◆ **What you need to do**
Locate every line in the records below that holds the word "dark" and return each one.

Data records below:

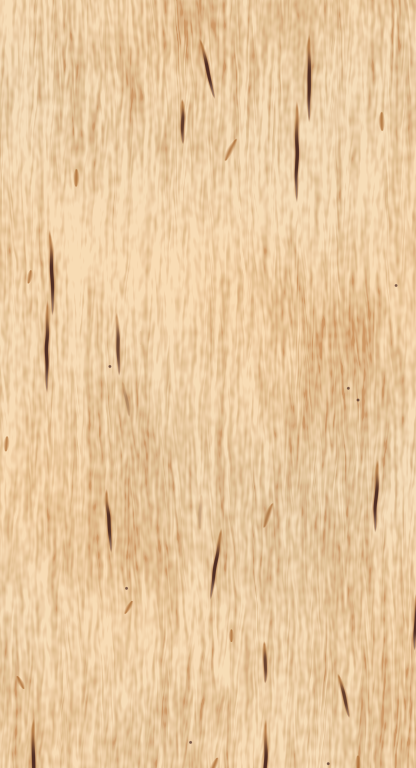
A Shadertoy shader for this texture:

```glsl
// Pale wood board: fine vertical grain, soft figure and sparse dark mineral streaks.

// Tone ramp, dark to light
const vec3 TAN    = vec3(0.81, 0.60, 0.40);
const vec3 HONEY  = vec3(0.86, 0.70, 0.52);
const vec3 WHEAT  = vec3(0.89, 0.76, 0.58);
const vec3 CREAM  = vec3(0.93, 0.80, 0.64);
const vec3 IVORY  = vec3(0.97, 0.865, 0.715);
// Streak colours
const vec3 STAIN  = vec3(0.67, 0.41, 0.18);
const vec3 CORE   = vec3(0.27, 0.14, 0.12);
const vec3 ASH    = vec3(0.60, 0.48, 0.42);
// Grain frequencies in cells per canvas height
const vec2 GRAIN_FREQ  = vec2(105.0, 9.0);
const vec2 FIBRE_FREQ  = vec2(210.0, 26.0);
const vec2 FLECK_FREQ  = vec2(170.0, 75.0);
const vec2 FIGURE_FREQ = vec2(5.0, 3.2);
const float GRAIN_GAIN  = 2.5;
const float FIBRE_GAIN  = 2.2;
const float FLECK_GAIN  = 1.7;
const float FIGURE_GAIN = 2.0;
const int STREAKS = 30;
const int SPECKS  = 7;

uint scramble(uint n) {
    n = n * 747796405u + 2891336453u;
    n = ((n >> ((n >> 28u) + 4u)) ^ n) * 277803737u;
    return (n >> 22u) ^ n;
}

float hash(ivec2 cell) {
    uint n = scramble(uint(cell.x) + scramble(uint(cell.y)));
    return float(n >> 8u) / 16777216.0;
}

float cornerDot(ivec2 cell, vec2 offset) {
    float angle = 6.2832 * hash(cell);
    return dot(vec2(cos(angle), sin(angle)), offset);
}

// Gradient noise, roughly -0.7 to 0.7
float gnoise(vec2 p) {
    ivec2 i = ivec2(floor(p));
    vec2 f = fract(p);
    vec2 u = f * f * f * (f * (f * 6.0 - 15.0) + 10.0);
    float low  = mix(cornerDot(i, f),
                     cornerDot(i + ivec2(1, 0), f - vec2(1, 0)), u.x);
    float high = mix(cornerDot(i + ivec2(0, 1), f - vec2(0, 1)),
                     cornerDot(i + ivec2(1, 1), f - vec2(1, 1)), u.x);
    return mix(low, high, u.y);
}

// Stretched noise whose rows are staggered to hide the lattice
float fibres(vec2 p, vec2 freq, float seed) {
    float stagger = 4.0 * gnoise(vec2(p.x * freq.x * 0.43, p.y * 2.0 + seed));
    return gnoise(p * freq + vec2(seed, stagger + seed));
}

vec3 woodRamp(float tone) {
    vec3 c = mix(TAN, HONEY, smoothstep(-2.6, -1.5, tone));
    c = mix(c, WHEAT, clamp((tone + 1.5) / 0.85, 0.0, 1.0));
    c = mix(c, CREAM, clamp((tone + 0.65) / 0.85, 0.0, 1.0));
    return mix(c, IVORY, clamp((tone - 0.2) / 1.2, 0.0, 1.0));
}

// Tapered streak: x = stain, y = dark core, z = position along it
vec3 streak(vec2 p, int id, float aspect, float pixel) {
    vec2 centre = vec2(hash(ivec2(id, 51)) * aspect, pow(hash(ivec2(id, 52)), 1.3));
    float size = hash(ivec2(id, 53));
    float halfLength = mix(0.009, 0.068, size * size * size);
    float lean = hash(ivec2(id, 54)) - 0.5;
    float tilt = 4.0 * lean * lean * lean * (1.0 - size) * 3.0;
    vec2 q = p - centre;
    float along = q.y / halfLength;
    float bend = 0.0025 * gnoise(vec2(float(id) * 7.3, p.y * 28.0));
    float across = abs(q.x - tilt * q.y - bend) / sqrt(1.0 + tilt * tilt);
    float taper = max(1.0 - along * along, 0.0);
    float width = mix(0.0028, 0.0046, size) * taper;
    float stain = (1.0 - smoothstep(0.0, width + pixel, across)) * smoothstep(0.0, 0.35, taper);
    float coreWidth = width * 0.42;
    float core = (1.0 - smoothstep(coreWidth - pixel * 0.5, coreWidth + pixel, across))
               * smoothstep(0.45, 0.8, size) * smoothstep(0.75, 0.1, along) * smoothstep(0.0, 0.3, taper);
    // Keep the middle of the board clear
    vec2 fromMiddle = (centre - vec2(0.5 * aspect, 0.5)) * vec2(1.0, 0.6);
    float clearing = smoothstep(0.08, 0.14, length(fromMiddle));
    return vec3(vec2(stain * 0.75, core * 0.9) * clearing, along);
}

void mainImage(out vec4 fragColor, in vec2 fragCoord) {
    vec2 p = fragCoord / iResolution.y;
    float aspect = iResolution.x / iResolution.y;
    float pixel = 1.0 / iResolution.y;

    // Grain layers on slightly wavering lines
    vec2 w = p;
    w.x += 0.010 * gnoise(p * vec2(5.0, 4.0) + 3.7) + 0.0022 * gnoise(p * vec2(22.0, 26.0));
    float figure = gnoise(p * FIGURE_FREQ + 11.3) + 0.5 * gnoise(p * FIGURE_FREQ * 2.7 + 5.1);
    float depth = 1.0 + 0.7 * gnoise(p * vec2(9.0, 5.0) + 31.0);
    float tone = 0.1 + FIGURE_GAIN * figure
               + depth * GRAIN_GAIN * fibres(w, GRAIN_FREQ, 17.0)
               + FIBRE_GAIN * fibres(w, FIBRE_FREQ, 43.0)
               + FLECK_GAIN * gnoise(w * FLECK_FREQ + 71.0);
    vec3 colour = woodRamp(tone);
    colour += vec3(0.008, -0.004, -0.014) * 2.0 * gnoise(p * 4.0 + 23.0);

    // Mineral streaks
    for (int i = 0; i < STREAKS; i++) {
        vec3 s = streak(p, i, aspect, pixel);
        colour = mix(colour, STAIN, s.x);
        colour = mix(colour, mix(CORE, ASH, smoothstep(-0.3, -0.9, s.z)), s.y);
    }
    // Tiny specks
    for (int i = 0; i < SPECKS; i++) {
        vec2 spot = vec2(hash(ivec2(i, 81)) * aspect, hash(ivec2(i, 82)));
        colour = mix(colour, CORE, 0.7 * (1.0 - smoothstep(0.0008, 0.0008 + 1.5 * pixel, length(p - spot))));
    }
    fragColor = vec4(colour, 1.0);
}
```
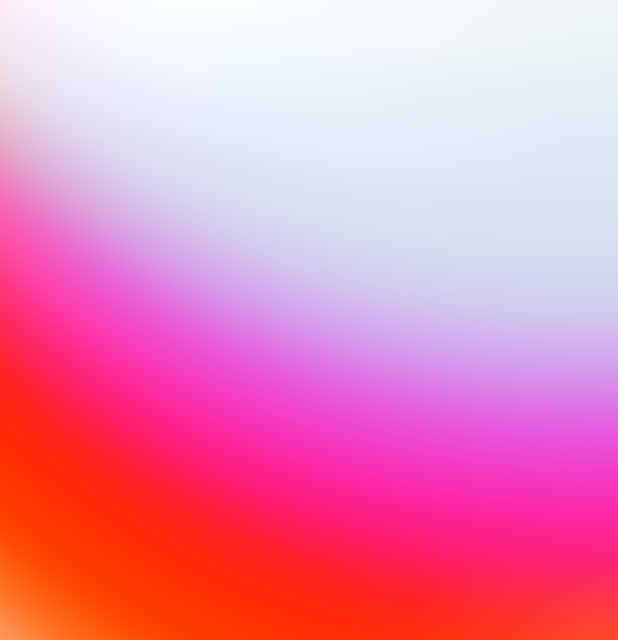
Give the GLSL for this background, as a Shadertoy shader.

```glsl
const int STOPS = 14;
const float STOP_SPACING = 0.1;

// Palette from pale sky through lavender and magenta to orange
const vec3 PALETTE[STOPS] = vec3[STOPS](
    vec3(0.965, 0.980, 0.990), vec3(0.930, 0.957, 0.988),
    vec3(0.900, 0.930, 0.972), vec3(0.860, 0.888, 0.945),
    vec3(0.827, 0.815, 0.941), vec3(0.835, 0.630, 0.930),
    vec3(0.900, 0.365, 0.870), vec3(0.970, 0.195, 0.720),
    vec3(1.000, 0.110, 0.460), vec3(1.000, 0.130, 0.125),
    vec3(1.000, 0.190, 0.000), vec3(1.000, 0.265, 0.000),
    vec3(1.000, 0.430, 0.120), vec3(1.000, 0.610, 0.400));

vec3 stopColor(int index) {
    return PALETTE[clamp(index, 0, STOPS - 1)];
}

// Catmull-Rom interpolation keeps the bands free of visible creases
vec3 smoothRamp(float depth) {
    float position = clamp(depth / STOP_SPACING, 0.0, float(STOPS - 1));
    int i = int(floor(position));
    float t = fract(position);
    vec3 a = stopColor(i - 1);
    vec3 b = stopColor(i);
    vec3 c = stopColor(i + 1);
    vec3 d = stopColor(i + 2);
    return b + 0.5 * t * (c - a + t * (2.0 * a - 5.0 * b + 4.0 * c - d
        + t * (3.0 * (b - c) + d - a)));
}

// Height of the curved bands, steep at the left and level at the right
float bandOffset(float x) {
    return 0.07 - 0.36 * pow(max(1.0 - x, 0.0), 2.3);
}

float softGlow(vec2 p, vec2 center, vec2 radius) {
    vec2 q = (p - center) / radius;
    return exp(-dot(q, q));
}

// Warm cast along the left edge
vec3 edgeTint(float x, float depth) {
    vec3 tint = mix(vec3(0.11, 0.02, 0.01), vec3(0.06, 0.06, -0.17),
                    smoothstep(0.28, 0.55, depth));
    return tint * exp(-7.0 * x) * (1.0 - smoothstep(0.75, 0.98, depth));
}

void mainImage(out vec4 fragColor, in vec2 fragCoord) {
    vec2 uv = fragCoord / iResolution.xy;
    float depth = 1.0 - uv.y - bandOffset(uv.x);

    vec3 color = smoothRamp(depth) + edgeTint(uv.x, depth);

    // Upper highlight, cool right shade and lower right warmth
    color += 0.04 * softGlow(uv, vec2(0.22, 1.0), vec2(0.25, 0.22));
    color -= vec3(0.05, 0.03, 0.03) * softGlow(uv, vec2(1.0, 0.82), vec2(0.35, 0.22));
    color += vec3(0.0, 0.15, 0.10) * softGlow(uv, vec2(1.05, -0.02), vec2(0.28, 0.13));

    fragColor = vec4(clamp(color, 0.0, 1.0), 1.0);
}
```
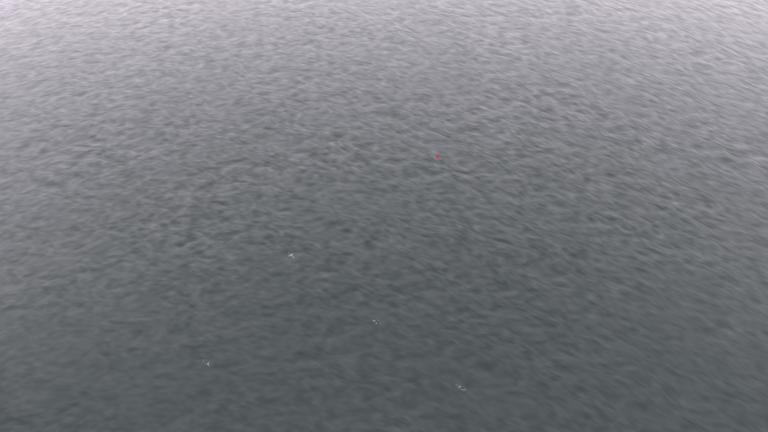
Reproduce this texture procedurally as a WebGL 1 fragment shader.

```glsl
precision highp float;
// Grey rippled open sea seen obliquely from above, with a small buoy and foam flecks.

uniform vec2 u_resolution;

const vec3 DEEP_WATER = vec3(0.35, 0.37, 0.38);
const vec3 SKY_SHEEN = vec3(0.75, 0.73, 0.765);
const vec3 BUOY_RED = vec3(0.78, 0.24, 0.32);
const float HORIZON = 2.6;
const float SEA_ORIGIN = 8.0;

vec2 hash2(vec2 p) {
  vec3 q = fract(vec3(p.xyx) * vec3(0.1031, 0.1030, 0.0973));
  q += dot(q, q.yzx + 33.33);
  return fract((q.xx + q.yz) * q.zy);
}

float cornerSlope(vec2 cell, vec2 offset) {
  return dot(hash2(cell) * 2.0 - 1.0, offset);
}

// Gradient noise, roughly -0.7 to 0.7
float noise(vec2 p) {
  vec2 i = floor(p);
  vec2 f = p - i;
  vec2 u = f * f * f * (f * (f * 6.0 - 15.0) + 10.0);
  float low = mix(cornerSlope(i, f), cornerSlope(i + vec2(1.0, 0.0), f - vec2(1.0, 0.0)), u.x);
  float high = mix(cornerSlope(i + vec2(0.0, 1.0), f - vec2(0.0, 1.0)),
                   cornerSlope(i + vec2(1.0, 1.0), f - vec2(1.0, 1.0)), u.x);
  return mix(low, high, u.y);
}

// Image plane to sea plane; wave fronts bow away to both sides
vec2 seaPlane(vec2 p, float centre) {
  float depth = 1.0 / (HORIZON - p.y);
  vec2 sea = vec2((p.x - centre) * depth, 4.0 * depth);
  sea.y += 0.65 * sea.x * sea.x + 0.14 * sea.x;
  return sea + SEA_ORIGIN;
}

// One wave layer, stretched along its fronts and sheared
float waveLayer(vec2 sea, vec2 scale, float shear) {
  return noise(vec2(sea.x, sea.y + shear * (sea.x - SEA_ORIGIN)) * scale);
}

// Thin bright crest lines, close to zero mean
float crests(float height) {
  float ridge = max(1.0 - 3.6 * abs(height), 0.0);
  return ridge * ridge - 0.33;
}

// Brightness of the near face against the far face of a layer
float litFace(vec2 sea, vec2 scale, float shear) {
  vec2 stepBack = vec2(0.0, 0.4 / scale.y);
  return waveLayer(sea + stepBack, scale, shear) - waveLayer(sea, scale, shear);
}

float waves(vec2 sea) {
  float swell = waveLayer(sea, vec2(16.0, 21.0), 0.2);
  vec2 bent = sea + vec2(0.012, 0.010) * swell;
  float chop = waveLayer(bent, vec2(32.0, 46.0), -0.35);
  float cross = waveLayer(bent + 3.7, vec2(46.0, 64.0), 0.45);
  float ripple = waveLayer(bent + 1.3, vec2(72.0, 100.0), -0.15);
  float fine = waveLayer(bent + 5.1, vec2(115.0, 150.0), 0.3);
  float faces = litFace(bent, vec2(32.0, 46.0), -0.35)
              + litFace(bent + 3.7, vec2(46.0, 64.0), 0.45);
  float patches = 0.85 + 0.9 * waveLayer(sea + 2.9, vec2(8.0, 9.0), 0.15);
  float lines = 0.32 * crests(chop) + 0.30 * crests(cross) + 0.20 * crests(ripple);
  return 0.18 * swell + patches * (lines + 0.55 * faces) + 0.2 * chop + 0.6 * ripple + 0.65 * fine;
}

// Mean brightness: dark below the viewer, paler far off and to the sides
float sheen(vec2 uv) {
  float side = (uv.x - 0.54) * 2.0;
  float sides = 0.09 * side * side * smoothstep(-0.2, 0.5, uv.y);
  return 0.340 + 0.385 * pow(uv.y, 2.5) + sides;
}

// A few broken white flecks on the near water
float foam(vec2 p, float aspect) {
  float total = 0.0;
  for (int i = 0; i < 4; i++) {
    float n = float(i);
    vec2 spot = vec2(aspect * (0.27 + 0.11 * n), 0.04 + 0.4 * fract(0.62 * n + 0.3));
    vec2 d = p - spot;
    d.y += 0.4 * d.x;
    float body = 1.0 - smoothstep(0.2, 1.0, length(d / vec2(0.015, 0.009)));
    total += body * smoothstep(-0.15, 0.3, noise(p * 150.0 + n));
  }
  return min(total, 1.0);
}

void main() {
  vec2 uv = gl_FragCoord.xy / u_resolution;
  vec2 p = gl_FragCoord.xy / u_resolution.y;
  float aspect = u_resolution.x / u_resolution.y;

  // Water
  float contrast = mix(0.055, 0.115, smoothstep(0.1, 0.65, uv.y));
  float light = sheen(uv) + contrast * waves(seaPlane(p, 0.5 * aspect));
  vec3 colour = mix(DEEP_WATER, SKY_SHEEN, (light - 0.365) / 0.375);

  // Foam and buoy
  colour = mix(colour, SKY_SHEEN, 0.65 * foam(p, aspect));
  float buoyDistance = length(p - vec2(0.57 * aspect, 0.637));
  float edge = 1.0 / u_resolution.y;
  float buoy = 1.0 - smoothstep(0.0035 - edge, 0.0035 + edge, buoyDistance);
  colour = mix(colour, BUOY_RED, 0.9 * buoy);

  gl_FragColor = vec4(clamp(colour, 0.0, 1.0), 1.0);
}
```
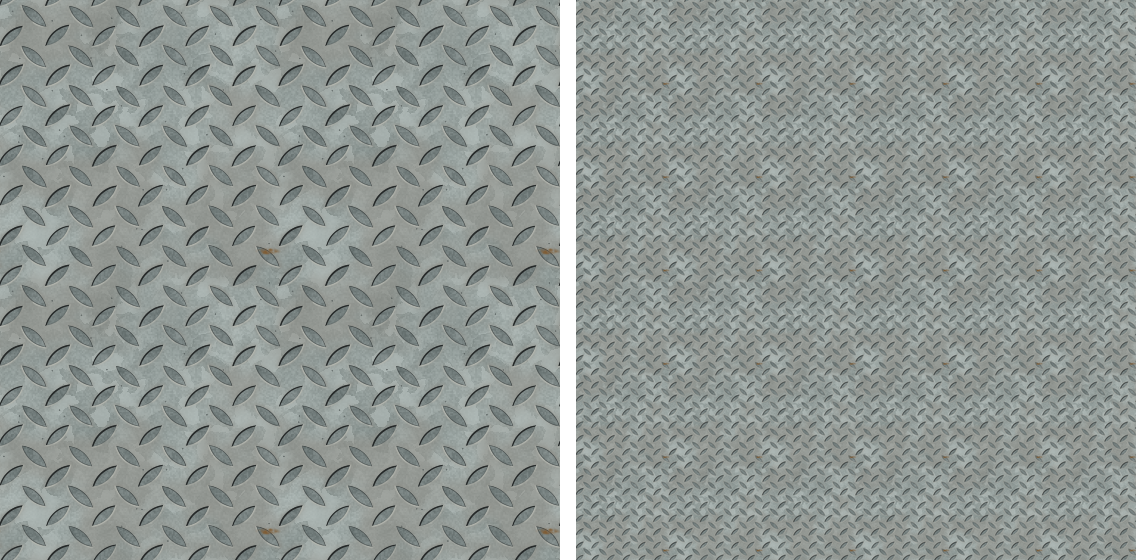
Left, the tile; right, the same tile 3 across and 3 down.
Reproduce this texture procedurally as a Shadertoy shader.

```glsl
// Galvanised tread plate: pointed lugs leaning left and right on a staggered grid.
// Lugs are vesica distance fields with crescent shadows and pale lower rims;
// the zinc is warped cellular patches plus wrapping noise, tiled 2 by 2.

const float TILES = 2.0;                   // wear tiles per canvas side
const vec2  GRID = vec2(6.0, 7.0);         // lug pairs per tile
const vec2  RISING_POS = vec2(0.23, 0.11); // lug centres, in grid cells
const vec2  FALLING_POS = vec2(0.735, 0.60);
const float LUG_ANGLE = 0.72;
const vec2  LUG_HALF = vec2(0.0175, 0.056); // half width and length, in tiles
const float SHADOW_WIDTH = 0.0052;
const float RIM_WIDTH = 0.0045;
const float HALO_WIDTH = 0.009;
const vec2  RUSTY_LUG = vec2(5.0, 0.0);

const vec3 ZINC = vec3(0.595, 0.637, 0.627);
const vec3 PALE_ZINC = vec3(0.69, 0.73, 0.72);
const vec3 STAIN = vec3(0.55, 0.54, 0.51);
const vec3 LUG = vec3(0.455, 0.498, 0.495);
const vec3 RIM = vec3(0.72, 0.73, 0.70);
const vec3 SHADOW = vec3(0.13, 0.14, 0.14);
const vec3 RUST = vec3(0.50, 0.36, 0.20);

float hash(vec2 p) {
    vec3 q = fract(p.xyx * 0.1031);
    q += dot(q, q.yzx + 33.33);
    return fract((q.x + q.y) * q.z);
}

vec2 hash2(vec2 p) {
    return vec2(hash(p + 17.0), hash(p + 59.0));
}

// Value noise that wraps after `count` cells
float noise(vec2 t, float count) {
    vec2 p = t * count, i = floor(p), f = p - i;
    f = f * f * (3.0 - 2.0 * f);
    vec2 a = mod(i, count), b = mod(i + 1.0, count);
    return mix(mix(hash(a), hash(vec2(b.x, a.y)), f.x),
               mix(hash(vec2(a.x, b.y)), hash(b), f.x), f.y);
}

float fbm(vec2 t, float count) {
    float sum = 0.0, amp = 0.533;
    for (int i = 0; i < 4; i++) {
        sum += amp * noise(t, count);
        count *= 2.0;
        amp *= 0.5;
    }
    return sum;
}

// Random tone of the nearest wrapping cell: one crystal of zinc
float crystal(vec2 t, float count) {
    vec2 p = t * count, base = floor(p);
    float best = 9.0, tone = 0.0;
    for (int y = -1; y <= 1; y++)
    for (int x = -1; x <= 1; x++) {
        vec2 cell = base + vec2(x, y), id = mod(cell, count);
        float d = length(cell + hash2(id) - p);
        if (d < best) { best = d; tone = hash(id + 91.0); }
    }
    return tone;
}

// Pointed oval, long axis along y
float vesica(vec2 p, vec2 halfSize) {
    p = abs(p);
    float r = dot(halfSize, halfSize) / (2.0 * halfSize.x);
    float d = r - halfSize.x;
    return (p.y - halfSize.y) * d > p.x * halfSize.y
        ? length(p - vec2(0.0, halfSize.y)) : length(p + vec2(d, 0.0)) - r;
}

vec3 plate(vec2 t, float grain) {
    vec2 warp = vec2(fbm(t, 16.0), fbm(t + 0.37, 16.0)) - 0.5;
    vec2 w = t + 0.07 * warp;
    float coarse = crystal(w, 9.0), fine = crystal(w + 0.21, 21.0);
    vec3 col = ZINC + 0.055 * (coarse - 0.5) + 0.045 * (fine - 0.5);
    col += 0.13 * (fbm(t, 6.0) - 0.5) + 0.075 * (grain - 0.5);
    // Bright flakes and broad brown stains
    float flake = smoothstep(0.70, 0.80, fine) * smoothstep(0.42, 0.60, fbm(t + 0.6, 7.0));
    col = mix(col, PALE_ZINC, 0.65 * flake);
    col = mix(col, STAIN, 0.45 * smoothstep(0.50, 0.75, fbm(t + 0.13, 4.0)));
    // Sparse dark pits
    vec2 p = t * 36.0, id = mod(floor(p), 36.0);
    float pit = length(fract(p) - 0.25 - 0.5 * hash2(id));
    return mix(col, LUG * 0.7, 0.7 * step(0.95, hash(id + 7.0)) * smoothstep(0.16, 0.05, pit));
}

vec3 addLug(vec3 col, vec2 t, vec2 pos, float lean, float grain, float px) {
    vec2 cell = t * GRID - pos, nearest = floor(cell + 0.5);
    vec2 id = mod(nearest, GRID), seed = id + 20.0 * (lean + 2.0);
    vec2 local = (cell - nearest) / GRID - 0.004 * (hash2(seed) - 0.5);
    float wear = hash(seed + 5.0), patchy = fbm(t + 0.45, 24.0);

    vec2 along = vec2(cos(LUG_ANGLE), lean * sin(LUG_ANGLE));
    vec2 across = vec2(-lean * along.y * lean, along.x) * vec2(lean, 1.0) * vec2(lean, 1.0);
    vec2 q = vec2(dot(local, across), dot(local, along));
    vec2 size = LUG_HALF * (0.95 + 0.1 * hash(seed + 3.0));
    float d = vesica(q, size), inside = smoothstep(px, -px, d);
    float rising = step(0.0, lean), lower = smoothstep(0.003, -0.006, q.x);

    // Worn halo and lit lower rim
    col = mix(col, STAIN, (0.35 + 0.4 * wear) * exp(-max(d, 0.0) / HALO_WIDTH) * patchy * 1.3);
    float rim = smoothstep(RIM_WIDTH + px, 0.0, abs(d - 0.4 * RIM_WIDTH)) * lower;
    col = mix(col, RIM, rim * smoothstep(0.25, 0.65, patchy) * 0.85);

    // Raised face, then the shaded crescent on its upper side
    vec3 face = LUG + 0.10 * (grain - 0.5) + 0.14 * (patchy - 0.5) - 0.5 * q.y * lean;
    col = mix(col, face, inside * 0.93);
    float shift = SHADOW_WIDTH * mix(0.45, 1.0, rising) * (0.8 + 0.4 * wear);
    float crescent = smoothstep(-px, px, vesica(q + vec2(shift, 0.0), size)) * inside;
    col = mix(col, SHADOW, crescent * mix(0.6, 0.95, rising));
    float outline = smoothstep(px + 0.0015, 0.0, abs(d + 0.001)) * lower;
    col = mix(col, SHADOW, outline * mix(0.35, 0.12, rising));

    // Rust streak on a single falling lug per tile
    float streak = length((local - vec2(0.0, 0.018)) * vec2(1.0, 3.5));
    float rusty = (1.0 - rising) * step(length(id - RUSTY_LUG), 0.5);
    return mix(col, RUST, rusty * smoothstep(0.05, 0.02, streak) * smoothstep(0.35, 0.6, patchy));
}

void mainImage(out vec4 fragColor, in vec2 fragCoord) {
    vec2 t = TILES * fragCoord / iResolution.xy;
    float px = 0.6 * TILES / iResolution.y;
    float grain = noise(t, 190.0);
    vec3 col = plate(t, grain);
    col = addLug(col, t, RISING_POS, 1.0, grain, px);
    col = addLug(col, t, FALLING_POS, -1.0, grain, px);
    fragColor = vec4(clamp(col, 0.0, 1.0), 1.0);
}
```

End of Data records.

◆ **Task solution**
// Pale wood board: fine vertical grain, soft figure and sparse dark mineral streaks.
// Tone ramp, dark to light
// Tapered streak: x = stain, y = dark core, z = position along it
// Mean brightness: dark below the viewer, paler far off and to the sides
    // Sparse dark pits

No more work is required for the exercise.